* WORK ITEM
The answer should be one number: how many lines in the records below contain the word "opacity".

* DATA RECORDS
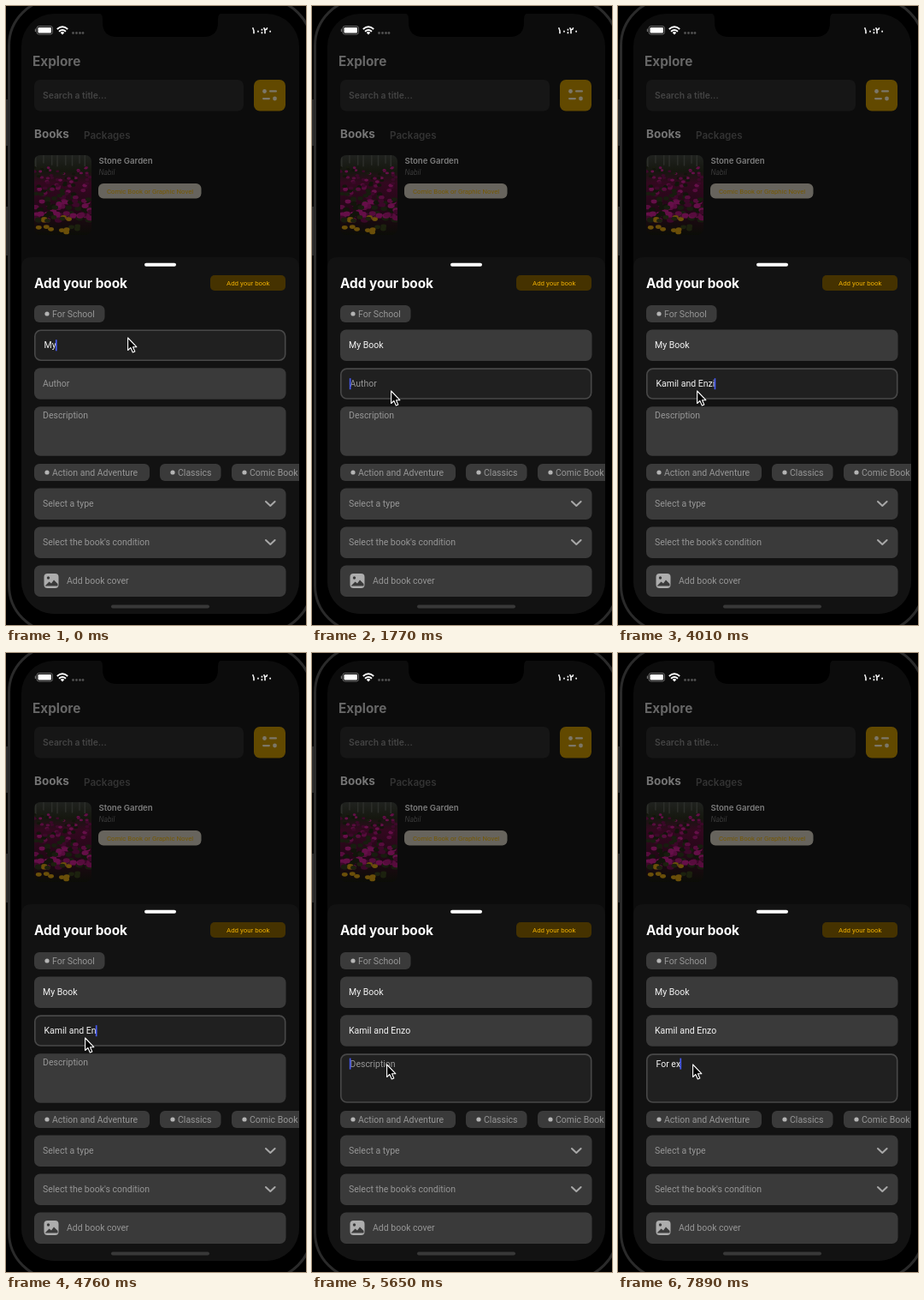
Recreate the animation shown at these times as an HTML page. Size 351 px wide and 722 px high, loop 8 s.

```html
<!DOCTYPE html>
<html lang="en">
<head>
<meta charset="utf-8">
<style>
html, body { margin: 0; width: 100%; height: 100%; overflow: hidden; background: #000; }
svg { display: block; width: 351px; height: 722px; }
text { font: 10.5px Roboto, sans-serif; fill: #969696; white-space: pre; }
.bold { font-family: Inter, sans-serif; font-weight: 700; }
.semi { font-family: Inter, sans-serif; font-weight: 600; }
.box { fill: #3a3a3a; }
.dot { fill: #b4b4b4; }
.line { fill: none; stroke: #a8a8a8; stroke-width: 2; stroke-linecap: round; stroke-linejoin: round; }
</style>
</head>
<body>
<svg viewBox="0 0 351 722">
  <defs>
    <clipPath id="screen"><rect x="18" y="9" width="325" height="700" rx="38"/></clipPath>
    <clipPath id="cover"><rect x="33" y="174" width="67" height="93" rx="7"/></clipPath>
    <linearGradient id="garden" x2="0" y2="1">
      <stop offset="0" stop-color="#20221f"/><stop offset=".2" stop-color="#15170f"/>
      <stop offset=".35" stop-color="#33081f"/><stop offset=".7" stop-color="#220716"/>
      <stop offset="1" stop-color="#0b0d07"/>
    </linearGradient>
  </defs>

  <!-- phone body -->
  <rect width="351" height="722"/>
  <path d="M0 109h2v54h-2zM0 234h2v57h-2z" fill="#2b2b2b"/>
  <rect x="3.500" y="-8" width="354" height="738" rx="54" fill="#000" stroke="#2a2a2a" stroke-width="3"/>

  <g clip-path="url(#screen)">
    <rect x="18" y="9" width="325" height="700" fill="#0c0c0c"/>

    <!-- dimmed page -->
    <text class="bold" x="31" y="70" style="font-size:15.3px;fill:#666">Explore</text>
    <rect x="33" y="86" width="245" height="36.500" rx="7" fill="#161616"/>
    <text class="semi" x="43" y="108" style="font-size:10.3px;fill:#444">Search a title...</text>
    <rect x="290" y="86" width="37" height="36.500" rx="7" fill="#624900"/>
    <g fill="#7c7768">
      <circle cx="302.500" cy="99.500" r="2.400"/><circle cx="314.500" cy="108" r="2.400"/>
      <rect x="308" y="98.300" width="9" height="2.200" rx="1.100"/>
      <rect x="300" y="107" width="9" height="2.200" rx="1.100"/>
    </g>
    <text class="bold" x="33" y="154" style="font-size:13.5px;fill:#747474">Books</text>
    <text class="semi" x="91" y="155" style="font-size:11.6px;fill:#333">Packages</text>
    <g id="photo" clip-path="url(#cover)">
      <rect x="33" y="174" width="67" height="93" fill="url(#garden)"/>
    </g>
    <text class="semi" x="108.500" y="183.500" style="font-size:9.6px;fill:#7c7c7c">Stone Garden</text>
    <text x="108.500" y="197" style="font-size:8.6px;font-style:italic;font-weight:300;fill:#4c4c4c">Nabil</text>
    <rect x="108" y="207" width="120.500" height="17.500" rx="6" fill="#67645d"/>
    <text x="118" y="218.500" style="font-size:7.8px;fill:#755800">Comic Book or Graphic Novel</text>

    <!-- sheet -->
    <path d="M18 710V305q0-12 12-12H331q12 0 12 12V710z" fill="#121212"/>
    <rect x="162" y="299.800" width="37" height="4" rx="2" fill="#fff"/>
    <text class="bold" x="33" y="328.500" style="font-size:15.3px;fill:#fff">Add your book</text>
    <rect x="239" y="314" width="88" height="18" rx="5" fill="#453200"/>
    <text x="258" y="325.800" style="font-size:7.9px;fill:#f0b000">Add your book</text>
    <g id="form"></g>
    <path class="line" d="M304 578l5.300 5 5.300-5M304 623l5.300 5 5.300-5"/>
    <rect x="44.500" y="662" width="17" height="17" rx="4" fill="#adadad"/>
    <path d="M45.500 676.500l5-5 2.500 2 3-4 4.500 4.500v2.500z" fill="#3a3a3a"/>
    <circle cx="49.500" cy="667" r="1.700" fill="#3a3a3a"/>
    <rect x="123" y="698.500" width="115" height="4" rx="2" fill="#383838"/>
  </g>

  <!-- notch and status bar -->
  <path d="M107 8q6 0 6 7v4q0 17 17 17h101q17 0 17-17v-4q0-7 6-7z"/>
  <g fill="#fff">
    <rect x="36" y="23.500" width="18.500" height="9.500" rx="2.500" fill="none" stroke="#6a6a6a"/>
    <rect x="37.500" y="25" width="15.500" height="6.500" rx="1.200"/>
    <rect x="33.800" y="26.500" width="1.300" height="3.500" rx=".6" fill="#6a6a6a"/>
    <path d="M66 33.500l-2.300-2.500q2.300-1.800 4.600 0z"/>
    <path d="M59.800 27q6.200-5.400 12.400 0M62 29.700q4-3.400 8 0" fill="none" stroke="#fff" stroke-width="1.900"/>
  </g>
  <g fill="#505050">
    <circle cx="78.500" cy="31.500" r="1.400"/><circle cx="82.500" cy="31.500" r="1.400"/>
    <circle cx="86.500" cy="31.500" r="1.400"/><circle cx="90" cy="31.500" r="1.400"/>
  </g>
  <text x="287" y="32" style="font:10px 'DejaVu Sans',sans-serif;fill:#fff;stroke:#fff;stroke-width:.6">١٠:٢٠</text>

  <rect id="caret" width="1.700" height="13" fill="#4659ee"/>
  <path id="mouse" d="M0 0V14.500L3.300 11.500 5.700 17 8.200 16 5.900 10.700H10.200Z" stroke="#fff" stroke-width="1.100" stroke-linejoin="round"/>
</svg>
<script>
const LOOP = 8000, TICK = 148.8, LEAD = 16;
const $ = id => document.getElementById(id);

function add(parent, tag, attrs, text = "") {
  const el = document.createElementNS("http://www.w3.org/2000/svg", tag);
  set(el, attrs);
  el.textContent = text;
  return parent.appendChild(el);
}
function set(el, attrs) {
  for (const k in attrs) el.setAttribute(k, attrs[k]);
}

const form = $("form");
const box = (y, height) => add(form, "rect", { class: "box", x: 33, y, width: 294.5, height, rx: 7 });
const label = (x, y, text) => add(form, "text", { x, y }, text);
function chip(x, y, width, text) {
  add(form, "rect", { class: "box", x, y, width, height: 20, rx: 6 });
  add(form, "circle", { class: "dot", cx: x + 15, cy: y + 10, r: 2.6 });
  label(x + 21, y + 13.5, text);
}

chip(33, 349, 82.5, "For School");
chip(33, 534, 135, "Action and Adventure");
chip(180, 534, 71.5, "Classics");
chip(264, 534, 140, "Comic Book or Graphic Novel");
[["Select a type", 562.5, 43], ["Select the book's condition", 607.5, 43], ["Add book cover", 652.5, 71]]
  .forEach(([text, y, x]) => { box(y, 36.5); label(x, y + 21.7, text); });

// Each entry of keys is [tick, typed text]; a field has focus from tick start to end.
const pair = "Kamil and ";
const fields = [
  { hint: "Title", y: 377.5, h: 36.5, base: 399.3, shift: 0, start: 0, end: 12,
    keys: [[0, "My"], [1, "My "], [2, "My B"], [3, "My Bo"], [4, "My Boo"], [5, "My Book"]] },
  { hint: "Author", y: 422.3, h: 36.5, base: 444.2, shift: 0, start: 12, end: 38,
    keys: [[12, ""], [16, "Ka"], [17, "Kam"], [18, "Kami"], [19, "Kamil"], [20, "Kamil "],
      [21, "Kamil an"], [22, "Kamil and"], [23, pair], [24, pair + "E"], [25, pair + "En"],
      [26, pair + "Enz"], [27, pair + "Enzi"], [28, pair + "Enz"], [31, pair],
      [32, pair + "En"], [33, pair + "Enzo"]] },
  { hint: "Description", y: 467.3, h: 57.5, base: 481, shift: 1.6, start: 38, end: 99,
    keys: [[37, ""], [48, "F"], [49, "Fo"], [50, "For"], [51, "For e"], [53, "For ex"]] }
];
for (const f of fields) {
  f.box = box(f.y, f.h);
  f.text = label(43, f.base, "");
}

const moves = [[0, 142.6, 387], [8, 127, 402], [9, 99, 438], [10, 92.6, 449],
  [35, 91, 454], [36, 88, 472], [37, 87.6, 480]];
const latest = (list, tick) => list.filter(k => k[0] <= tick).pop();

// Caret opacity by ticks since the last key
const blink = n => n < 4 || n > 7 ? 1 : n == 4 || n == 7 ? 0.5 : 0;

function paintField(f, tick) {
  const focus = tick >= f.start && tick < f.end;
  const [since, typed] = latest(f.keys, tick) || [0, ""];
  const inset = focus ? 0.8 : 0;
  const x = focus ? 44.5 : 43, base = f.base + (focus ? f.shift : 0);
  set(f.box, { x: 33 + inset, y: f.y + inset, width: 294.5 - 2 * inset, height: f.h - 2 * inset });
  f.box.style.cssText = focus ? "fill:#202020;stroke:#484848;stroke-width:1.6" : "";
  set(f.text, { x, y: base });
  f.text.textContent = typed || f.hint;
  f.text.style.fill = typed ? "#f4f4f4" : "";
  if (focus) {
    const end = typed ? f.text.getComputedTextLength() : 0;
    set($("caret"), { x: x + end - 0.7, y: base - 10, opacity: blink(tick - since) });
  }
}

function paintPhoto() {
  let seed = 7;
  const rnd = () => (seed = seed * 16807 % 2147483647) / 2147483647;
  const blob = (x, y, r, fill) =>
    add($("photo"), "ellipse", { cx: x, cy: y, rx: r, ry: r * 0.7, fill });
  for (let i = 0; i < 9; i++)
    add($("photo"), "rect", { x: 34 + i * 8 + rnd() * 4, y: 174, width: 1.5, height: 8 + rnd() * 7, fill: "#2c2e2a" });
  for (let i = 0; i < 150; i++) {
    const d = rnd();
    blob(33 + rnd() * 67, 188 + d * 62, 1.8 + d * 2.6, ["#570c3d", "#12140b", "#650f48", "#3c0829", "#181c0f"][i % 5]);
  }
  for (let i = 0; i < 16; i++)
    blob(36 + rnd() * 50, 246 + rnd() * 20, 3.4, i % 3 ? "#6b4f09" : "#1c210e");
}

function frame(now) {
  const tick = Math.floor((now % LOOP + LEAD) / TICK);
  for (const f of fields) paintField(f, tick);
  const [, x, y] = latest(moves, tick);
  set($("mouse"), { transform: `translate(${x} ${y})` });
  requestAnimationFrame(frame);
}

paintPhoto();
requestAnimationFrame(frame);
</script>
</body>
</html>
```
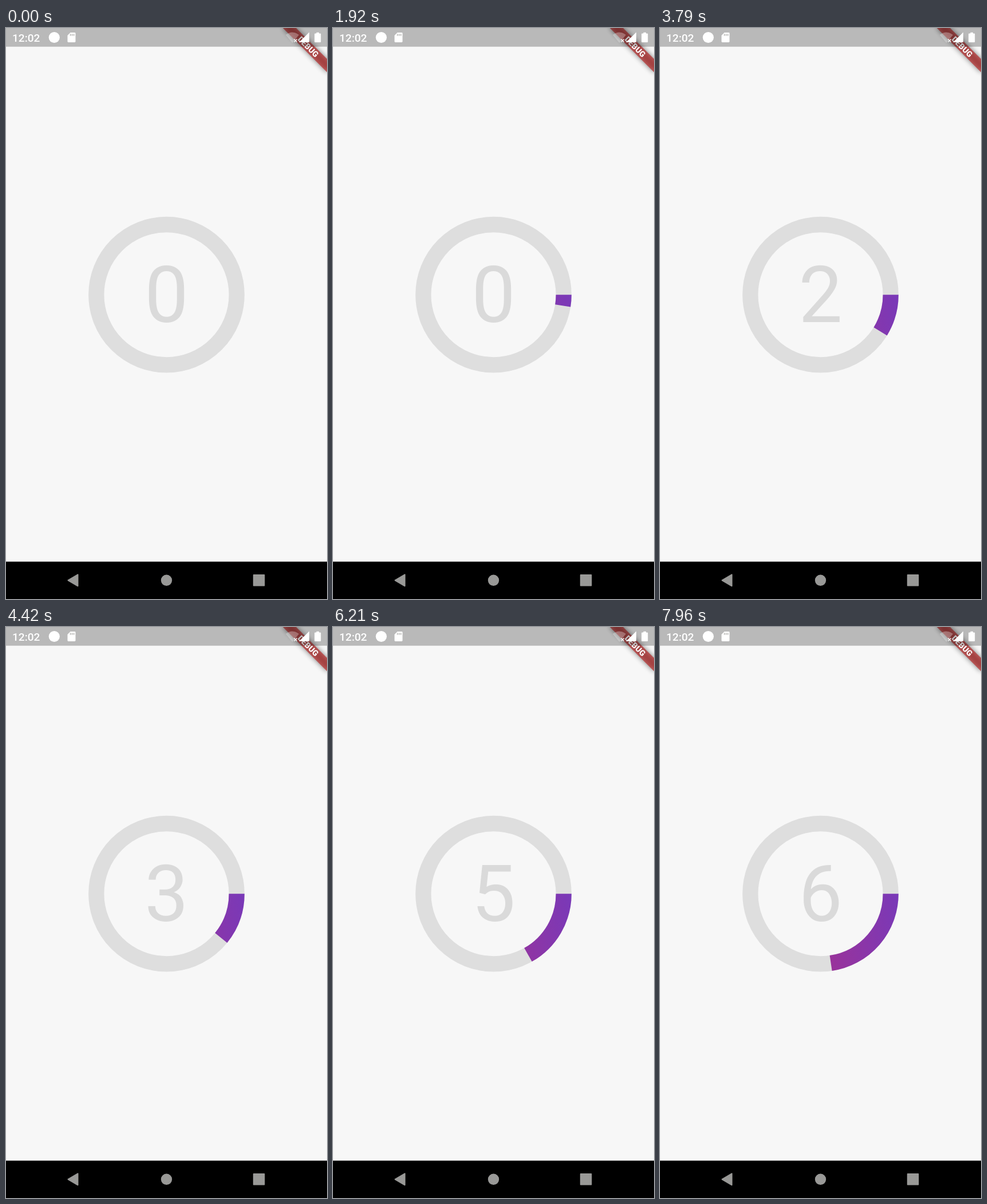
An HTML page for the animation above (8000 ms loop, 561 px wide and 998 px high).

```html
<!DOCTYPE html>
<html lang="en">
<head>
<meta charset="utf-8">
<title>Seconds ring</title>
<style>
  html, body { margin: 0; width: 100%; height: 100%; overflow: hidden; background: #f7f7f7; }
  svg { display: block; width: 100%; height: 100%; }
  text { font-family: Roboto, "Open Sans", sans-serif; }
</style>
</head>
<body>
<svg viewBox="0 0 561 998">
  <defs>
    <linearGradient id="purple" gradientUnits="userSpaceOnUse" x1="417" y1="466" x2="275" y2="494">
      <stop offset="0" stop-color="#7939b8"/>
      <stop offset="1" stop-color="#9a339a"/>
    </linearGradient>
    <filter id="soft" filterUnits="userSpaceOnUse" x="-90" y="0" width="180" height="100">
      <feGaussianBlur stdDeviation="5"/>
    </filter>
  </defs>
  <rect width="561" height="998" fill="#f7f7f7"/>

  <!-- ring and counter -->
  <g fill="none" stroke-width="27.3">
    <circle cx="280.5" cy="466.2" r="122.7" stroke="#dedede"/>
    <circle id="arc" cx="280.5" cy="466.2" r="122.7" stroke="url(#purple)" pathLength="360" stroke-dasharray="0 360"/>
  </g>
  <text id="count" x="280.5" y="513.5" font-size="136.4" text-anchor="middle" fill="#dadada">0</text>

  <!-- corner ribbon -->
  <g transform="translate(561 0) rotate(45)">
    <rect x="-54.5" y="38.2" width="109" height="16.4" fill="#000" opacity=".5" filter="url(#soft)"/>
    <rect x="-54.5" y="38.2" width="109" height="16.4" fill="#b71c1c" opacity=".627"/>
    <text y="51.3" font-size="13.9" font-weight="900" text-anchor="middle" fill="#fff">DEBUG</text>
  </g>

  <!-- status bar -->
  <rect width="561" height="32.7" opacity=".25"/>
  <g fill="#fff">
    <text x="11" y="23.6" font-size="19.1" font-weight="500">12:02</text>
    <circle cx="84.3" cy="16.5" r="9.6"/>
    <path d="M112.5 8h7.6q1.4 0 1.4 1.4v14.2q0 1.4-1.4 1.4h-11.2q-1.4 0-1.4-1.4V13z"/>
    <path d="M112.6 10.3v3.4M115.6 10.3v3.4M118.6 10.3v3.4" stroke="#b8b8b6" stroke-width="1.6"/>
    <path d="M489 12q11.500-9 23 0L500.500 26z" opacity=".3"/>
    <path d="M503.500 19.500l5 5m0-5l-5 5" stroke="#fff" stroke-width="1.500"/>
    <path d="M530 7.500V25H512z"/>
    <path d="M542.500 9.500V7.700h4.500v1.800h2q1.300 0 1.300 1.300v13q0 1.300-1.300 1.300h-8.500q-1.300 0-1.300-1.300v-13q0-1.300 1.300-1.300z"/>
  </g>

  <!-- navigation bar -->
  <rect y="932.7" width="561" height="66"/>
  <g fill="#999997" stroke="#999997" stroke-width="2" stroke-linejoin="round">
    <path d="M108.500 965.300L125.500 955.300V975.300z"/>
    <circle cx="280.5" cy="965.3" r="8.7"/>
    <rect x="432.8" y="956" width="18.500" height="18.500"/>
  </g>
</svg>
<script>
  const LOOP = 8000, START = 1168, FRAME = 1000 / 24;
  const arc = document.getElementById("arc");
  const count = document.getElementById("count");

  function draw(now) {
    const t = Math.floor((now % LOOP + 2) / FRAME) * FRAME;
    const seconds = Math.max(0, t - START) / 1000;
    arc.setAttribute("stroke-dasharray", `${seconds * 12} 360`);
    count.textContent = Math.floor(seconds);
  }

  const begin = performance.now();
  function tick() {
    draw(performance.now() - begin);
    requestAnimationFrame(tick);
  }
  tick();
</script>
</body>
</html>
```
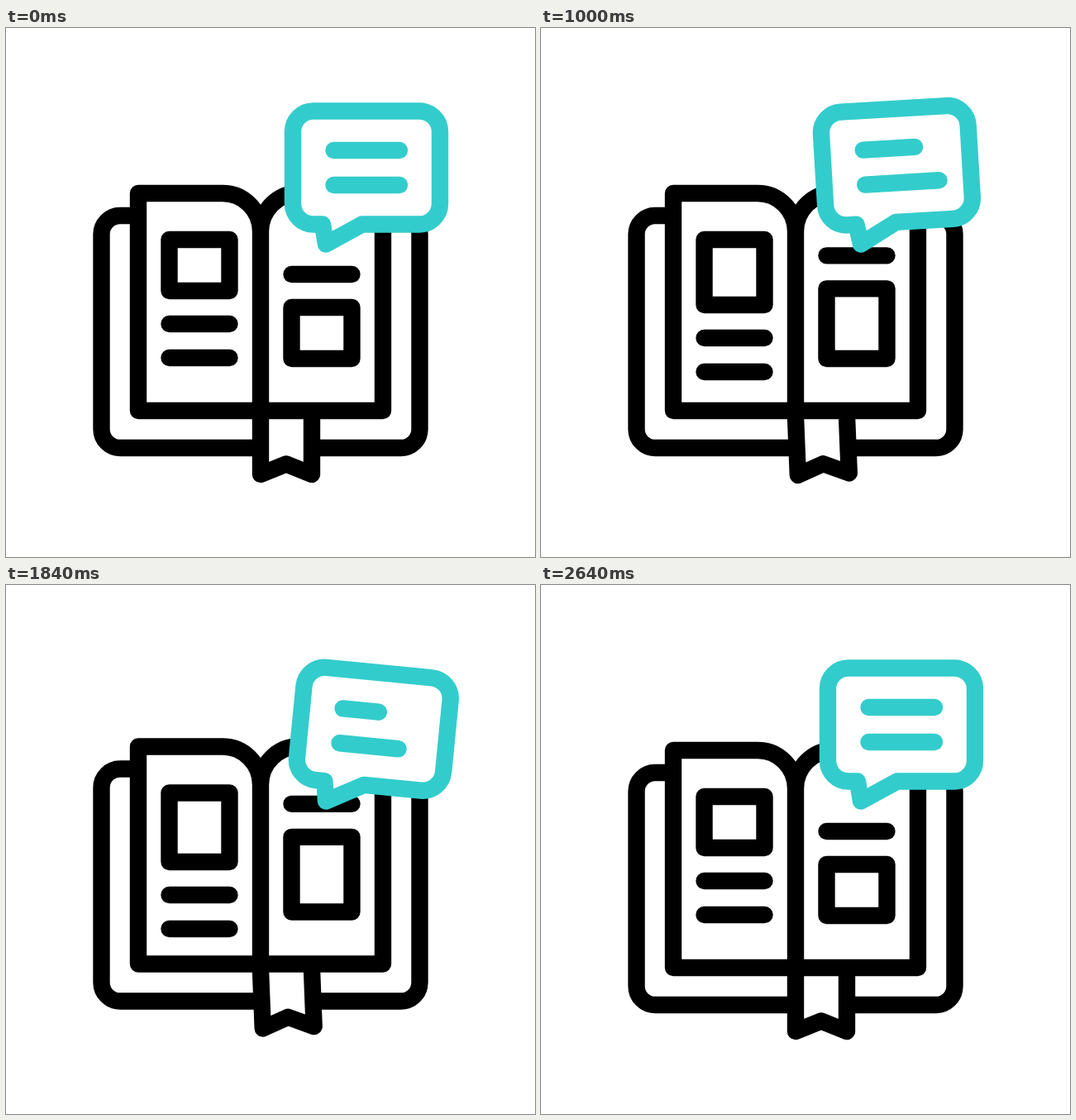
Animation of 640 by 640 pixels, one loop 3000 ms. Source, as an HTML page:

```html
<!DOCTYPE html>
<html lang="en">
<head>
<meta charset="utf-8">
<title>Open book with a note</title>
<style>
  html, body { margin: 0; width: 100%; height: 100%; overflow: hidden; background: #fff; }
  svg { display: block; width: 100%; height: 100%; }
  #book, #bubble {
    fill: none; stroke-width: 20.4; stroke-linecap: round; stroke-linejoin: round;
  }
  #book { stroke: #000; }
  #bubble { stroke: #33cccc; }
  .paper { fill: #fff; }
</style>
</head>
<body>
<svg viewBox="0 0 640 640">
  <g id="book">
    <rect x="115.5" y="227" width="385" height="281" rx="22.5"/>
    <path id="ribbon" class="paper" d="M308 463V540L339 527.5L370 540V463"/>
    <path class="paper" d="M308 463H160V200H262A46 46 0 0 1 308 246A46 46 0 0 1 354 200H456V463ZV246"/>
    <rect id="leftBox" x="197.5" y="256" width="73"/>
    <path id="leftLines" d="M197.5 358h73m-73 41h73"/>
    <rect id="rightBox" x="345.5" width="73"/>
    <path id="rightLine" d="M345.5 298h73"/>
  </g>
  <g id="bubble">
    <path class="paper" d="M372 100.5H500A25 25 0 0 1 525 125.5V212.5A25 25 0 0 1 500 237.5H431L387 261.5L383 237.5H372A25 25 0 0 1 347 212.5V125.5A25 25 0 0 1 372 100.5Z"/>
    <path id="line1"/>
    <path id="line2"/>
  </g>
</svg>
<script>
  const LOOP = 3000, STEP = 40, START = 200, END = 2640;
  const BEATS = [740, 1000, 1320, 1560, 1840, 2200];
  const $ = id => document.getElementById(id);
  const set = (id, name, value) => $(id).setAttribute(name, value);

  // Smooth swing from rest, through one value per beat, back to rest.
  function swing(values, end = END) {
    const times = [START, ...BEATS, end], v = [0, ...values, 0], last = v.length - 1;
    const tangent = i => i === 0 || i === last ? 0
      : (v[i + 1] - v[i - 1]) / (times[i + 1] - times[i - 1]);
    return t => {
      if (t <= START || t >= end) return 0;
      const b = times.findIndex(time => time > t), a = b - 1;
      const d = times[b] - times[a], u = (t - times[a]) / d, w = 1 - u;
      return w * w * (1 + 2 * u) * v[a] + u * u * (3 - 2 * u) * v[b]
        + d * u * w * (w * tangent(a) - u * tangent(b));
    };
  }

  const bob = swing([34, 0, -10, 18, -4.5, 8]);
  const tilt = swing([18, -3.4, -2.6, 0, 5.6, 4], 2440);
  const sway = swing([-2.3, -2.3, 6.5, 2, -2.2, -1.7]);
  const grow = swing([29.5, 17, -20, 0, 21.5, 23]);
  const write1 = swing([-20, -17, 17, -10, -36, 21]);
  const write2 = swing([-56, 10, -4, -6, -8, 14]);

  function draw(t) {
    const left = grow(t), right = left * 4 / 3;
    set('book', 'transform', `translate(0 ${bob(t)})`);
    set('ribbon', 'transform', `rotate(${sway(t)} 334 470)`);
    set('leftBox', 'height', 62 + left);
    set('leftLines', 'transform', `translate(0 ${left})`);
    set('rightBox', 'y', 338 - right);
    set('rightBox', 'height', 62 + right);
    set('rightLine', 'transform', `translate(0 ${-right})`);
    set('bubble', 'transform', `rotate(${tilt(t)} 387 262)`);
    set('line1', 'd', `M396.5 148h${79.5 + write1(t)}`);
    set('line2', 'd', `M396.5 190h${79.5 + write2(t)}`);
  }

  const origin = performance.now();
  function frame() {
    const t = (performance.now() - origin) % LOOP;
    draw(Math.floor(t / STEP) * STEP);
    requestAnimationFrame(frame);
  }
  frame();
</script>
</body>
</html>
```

* SOLUTION BELOW
6